- Take it a day at a time. One of the tricks of the depression brain is that it always wants you to globalize. Globalizing means taking one bad experience and using that as the lens through which you look at the rest of your life. One parishioner complains because you didn’t see them, and all the sudden you’ve convinced yourself that you’re about to be removed from your congregation. Resist the urge to make sweeping self-judgments. It’s not easy, I know. But by focusing on one day at a time, it can keep you in the here and now, and not talk yourself into more nonsense.
- Think process, not outcome. What I mean by that is that the steps you take every day as a pastor, the things you do, may not feel like much. Making that shut-in visit doesn’t seem like a victory. At the risk of sounding cheesy, I would say “BE their pastor, don’t DO their pastor.” By focusing on individual steps and the process, it can free you to think of each step as a gift and a victory of God’s mercy, and not just a false step toward failure.
- Plan for down time. Learn your own triggers and limits, and try as much as possible to plan for them. If you know you will be exhausted and useless after making a certain visit, then give yourself permission to rest.

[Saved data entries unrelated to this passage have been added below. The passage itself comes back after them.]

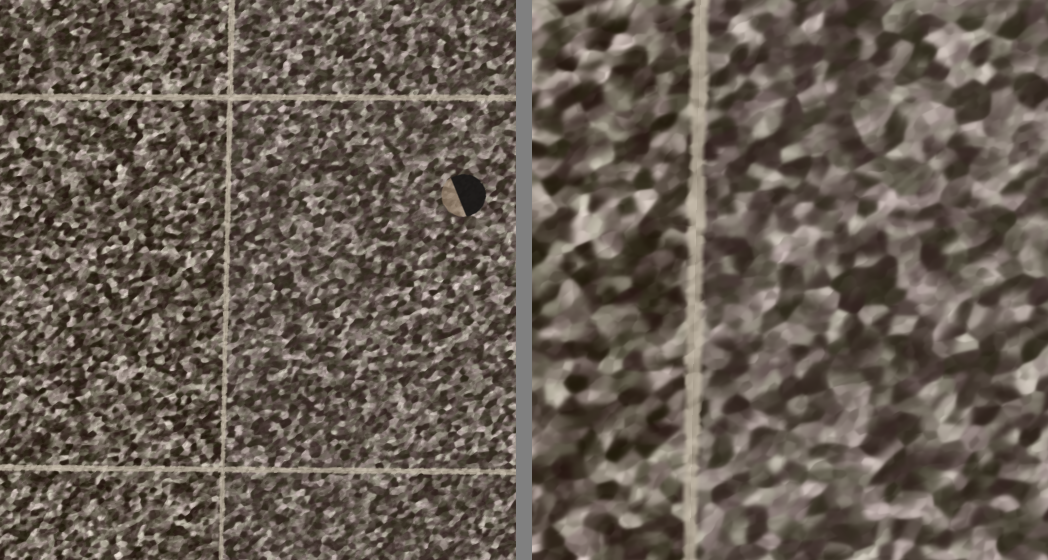
Left: the whole. Right: its middle third, enlarged.
Reproduce this texture procedurally as a Shadertoy shader.

```glsl
// Speckled granite paving with pale joints and one half-shadowed drilled hole.

const float TILE_PITCH = 0.662;              // all lengths in canvas heights
const vec2  GRID_ORIGIN = vec2(0.3945, 0.165);
const float JOINT_LEAN = 0.0195;             // sideways drift of upright joints
const float JOINT_TILT = 0.010;              // fall of level joints
const float JOINT_HALF = 0.0050;
const float JOINT_SOFT = 0.0022;
const float GRAIN_FREQ = 108.0;
const float GRAIN_ANGLE = 0.5;
const vec2  GRAIN_STRETCH = vec2(0.82, 1.12);
const float GRAIN_SHARPNESS = 5.5;
const float GRAIN_CONTRAST = 0.30;
const float GRAIN_SKEW = 0.10;
const float FINE_SHARE = 0.25;
const float WARP = 0.12;
const vec3  STONE = vec3(0.390, 0.350, 0.308);
const vec3  JOINT = vec3(0.690, 0.650, 0.585);
const vec3  HOLE_DARK = vec3(0.115, 0.105, 0.100);
const vec3  HOLE_LIT = vec3(0.560, 0.490, 0.420);
const vec2  HOLE_CENTER = vec2(0.828, 0.651);
const float HOLE_RADIUS = 0.0385;
const vec2  SHADOW_POINT = vec2(0.819, 0.648);
const vec2  SHADOW_NORMAL = vec2(0.926, 0.377);

vec3 hash3(vec2 p) {
    vec3 q = fract(p.xyx * vec3(0.1031, 0.1030, 0.0973));
    q += dot(q, q.yxz + 33.33);
    return fract((q.xxy + q.yzz) * q.zyx);
}

// Cellular noise with blended cells: x = tone, y = tint, both in -1..1
vec2 grain(vec2 p) {
    vec2 cell = floor(p), f = fract(p), sum = vec2(0.0);
    float total = 0.0;
    for (int j = -2; j <= 2; j++)
    for (int i = -2; i <= 2; i++) {
        vec2 o = vec2(i, j);
        vec3 h = hash3(cell + o + 200.0);
        vec2 d = o + h.xy - f;
        float w = exp(-GRAIN_SHARPNESS * dot(d, d));
        sum += w * (2.0 * vec2(h.z, fract(h.z * 17.0 + h.x)) - 1.0);
        total += w;
    }
    return sum / total;
}

// Slow layered sines for broad stains
float mottle(vec2 p) {
    return (sin(p.x * 7.0 + 2.0 * sin(p.y * 5.0))
          + sin(p.y * 11.0 - p.x * 6.0 + 1.3)
          + sin(p.x * 19.0 + p.y * 15.0 + 4.0)) / 3.0;
}

float cover(float dist, float soft) {
    return 1.0 - smoothstep(-soft, soft, dist);
}

void mainImage(out vec4 fragColor, in vec2 fragCoord) {
    float pixel = 1.0 / iResolution.y;
    vec2 p = fragCoord * pixel;

    // Tile grid, slightly out of square
    vec2 q = p - GRID_ORIGIN;
    q.x -= JOINT_LEAN * p.y;
    q.y += JOINT_TILT * p.x * (1.0 - p.y);
    vec2 g = q / TILE_PITCH;
    vec2 tile = floor(g);
    vec2 toJoint = abs(g - round(g)) * TILE_PITCH;
    vec3 tileRand = hash3(tile + 50.0) - 0.5;

    // Slanted grains in two sizes, bent by a slight warp
    float ca = cos(GRAIN_ANGLE), sa = sin(GRAIN_ANGLE);
    vec2 s = mat2(ca, -sa, sa, ca) * p * GRAIN_STRETCH * GRAIN_FREQ;
    s += WARP * sin(s.yx * 1.3 + 2.0 * sin(s * 0.37));
    vec2 coarse = grain(s + tile * 13.0);
    vec2 fine = grain(s * 1.9 + 71.0);
    float tone = coarse.x + FINE_SHARE * fine.x;

    // Left tiles are crisper; right tiles are flatter and cooler
    float rightSide = step(0.0, g.x);
    float stain = mottle(p);
    float contrast = GRAIN_CONTRAST * (1.07 - 0.14 * rightSide + 0.05 * stain);
    vec3 color = STONE + contrast * tone + GRAIN_SKEW * (tone * tone - 0.20);
    color += 0.008 * stain + 0.012 * tileRand.x;
    color += coarse.y * vec3(0.012, -0.010, 0.014);
    color += rightSide * vec3(-0.002, -0.002, 0.006);

    // Worn joints: ragged edges and uneven brightness
    vec2 wobble = 0.0006 * sin(p.yx * 61.0 + 2.0 * sin(p.yx * 23.0));
    vec2 halfWidth = JOINT_HALF * vec2(0.75 + 0.3 * p.y, 0.95 + 0.15 * p.y)
                   + wobble + 0.0010 * fine.x;
    vec2 edge = toJoint - halfWidth;
    float soft = max(JOINT_SOFT, pixel);
    float joint = max(cover(edge.x, soft), cover(edge.y, soft));
    vec3 jointColor = JOINT + 0.06 * fine.x + 0.05 * coarse.x + 0.02 * stain;
    color = mix(color, jointColor, 0.94 * joint);

    // Drilled hole: lit wall on the left, deep shadow on the right
    float hole = length((p - HOLE_CENTER) * vec2(0.97, 1.02)) - HOLE_RADIUS;
    hole += 0.0008 * fine.x;
    float lit = dot(p - SHADOW_POINT, SHADOW_NORMAL);
    float holeSoft = max(0.0014, pixel);
    vec3 wall = HOLE_LIT + 0.10 * coarse.x + 0.05 * fine.x;
    vec3 inside = mix(HOLE_DARK + 0.01 * fine.x, wall, cover(lit, holeSoft));
    color = mix(color, inside, cover(hole, holeSoft));

    fragColor = vec4(clamp(color, 0.0, 1.0), 1.0);
}
```
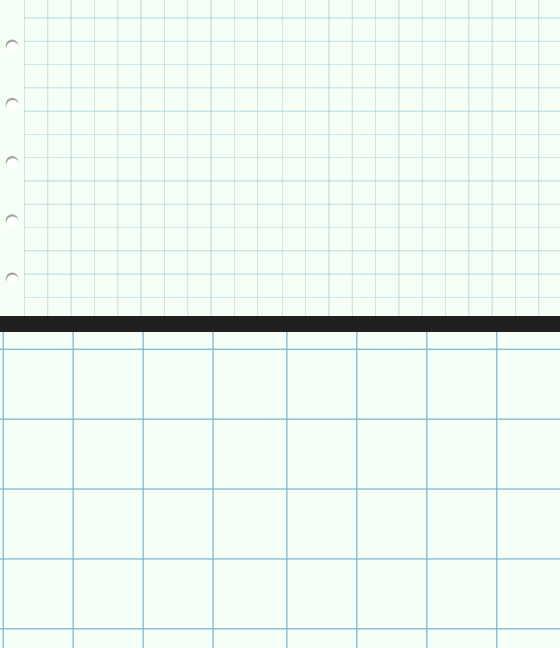
Top, the full canvas; bottom, a detail of the centre.
Write a Shadertoy shader that draws this pattern.

```glsl
// Box-filtered coverage of a thin line at distance d
float ruling(float d, float width, float blur) {
    return clamp((0.5 * (width + blur) - d) / blur, 0.0, min(1.0, width / blur));
}

float disc(vec2 p, float radius, float pixel) {
    return clamp(0.5 + (radius - length(p)) / pixel, 0.0, 1.0);
}

void mainImage(out vec4 fragColor, in vec2 fragCoord) {
    vec2 uv = fragCoord / iResolution.y;
    float pixel = 1.0 / iResolution.y;
    float blur = 1.3 * pixel;
    float lineWidth = 0.0013;
    float margin = 0.0775;

    vec3 color = vec3(0.963, 1.0, 0.96);

    // Square ruling, with one slightly wider column
    vec2 cell = vec2(0.0738, 0.0737);
    vec2 p = uv - vec2(margin + 0.004 * step(0.855, uv.x), 0.0588);
    vec2 nearest = round(p / cell);
    nearest.x = max(nearest.x, 0.0);
    vec2 d = abs(p - nearest * cell);
    float inside = clamp(0.5 + (uv.x - margin + 0.5 * lineWidth) / pixel, 0.0, 1.0);
    float vertical = ruling(d.x, lineWidth, blur);
    float horizontal = ruling(d.y, lineWidth, blur) * inside;
    float ink = 1.0 - (1.0 - vertical) * (1.0 - horizontal);
    color = mix(color, vec3(0.45, 0.69, 0.82), ink);

    // Punched holes with a shadow under the upper rim
    float holeSpacing = 0.1843;
    vec2 hole = uv - vec2(0.0382, 0.1176);
    hole.y -= holeSpacing * round(hole.y / holeSpacing);
    float radius = 0.0199;
    float lit = disc(hole - vec2(0.002, -0.007), radius, pixel);
    vec3 holeColor = mix(vec3(0.64), vec3(1.0), lit);
    color = mix(color, holeColor, disc(hole, radius, pixel));

    fragColor = vec4(color, 1.0);
}
```
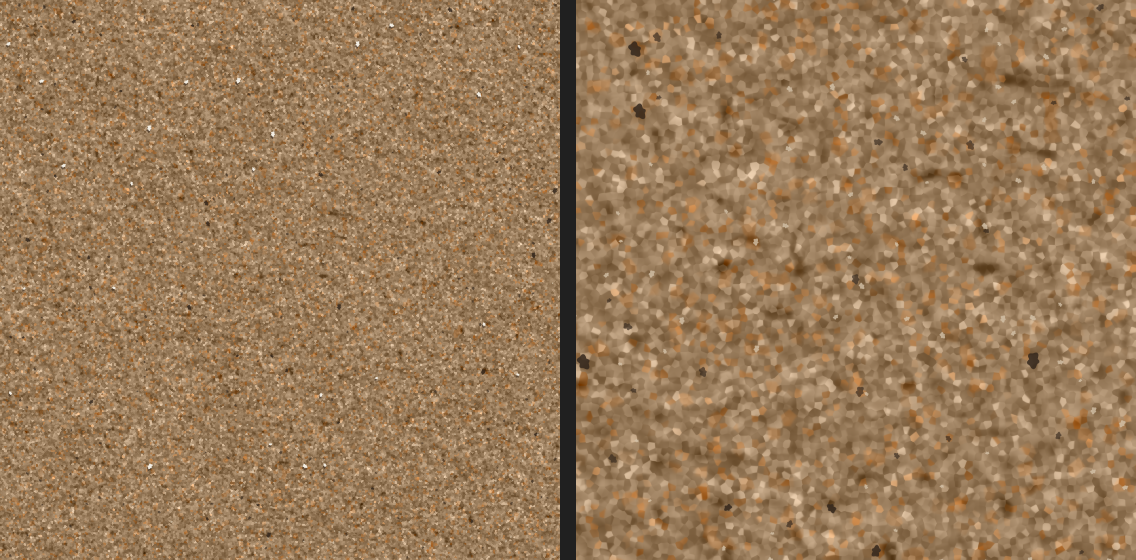
Left: the whole. Right: its middle third, enlarged.
Give the GLSL for this texture, as a Shadertoy shader.

```glsl
// Damp brown sand: two sizes of soft Voronoi grains with random tones,
// side-lit gradient-noise relief, shadowed pits, and scattered flecks
// of white quartz, pale glints and dark mineral.

const vec3 SAND = vec3(0.600, 0.487, 0.360);
const vec3 RUST_SHIFT = vec3(0.07, -0.02, -0.09);
const vec3 QUARTZ = vec3(0.95, 0.93, 0.89);
const vec3 GLINT = vec3(0.83, 0.76, 0.66);
const vec3 MINERAL = vec3(0.20, 0.15, 0.11);
const vec2 LIGHT_DIR = vec2(0.35, 0.94);
const float TAU = 6.2831853;

vec2 hash22(vec2 p) {
    vec3 q = fract(p.xyx * vec3(0.1031, 0.1030, 0.0973));
    q += dot(q, q.yzx + 33.33);
    return fract((q.xx + q.yz) * q.zy);
}

vec2 gradientAt(vec2 cell) {
    float angle = TAU * hash22(cell).x;
    return vec2(cos(angle), sin(angle));
}

float gradientNoise(vec2 p) {
    vec2 i = floor(p), f = fract(p);
    vec2 u = f * f * f * (f * (f * 6.0 - 15.0) + 10.0);
    vec2 e = vec2(1.0, 0.0);
    float a = dot(gradientAt(i), f);
    float b = dot(gradientAt(i + e.xy), f - e.xy);
    float c = dot(gradientAt(i + e.yx), f - e.yx);
    float d = dot(gradientAt(i + e.xx), f - e.xx);
    return mix(mix(a, b, u.x), mix(c, d, u.x), u.y);
}

// Colour offset of the grain under p, blended softly into its neighbours
vec3 grainColour(vec2 p, float contrast, float seed) {
    vec2 cell = floor(p);
    vec3 sum = vec3(0.0);
    float total = 0.0;
    for (int y = -1; y <= 1; y++) {
        for (int x = -1; x <= 1; x++) {
            vec2 id = cell + vec2(x, y);
            vec2 offset = id + 0.1 + 0.8 * hash22(id + seed) - p;
            vec2 kind = hash22(id + seed + 71.7);
            float tone = kind.x - 0.5 + 0.6 * smoothstep(0.9, 1.0, kind.x);
            float rust = smoothstep(0.90, 0.97, kind.y);
            float weight = exp(-11.0 * dot(offset, offset));
            sum += weight * (contrast * tone + RUST_SHIFT * rust);
            total += weight;
        }
    }
    return sum / total;
}

// Brightness of slopes that face the light
float relief(vec2 p) {
    vec2 stepToLight = 0.28 * LIGHT_DIR;
    return gradientNoise(p - stepToLight) - gradientNoise(p + stepToLight);
}

// Coverage of rare irregular specks; radius is in canvas units
float flecks(vec2 uv, float scale, float chance, float radius, float seed) {
    vec2 p = uv * scale;
    vec2 id = floor(p);
    vec2 pick = hash22(id + seed);
    vec2 offset = fract(p) - mix(vec2(0.3), vec2(0.7), hash22(id + seed + 19.3));
    float angle = atan(offset.y, offset.x) + TAU * pick.y;
    float wobble = 1.0 + 0.2 * sin(2.0 * angle) + 0.14 * sin(5.0 * angle);
    float size = radius * scale * mix(0.45, 1.0, pick.y) * wobble;
    float edge = 0.8 * scale / iResolution.y;
    float shape = 1.0 - smoothstep(size - edge, size + edge, length(offset));
    return shape * step(pick.x, chance);
}

void mainImage(out vec4 fragColor, in vec2 fragCoord) {
    vec2 uv = fragCoord / iResolution.y;

    // Grains
    vec3 colour = SAND;
    colour += grainColour(uv * 265.0, 0.19, 3.0);
    colour += 0.7 * grainColour(uv * 140.0 + 9.4, 0.13, 47.0);

    // Lit clumps and broad mottling
    colour += 0.085 * relief(uv * 95.0) + 0.055 * relief(uv * 42.0 + 5.3);
    colour += 0.025 * gradientNoise(uv * 7.0 + 2.6);

    // Shadowed pits, gathered in patches
    float patches = 0.6 + 0.9 * gradientNoise(uv * 13.0 + 31.0);
    float pits = smoothstep(0.22, 0.55, gradientNoise(uv * 72.0 + 17.0));
    colour -= 0.20 * pits * patches;

    // Mineral specks, glints, and quartz with its cast shadow
    colour = mix(colour, MINERAL, 0.85 * flecks(uv, 34.0, 0.035, 0.0042, 11.0));
    colour = mix(colour, MINERAL, 0.65 * flecks(uv, 75.0, 0.035, 0.0026, 83.0));
    colour = mix(colour, GLINT, 0.8 * flecks(uv, 110.0, 0.045, 0.0018, 29.0));
    float shadow = flecks(uv + 0.0035 * LIGHT_DIR, 32.0, 0.018, 0.0042, 57.0);
    colour = mix(colour, MINERAL, 0.6 * shadow);
    colour = mix(colour, QUARTZ, flecks(uv, 32.0, 0.018, 0.0042, 57.0));

    fragColor = vec4(clamp(colour, 0.0, 1.0), 1.0);
}
```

God rested. It’s okay for you, too.
- Bring community with you. For me, it is the one-on-one visits that are often the hardest. That level of attention and emotional energy drains it right out of me. So why not bring the church with you? A deaconess, an elder, even someone who just likes to visit can be a huge help when you are feeling drained. You bring Christ to your people. Why not bring the Bride?
- Recognize what is causing you the most stress and anxiety, and deal with that first. This is a hard one, because it goes against what our depression brain and our own lazy nature might want. But by tackling it right away, that allows you time to recover, and may reduce your stress level for the rest of the week.
- Do an emotional inventory or journal. I find that if I pay a little bit of attention to self-evaluation, that often can help me identify what is really making things bad. Journaling helps a lot with this, but if that sounds too hippy, thing of it as an emotional inventory.
These are the ones that occur to me on a Thursday night. What are some of your best tips for pastoring with depression?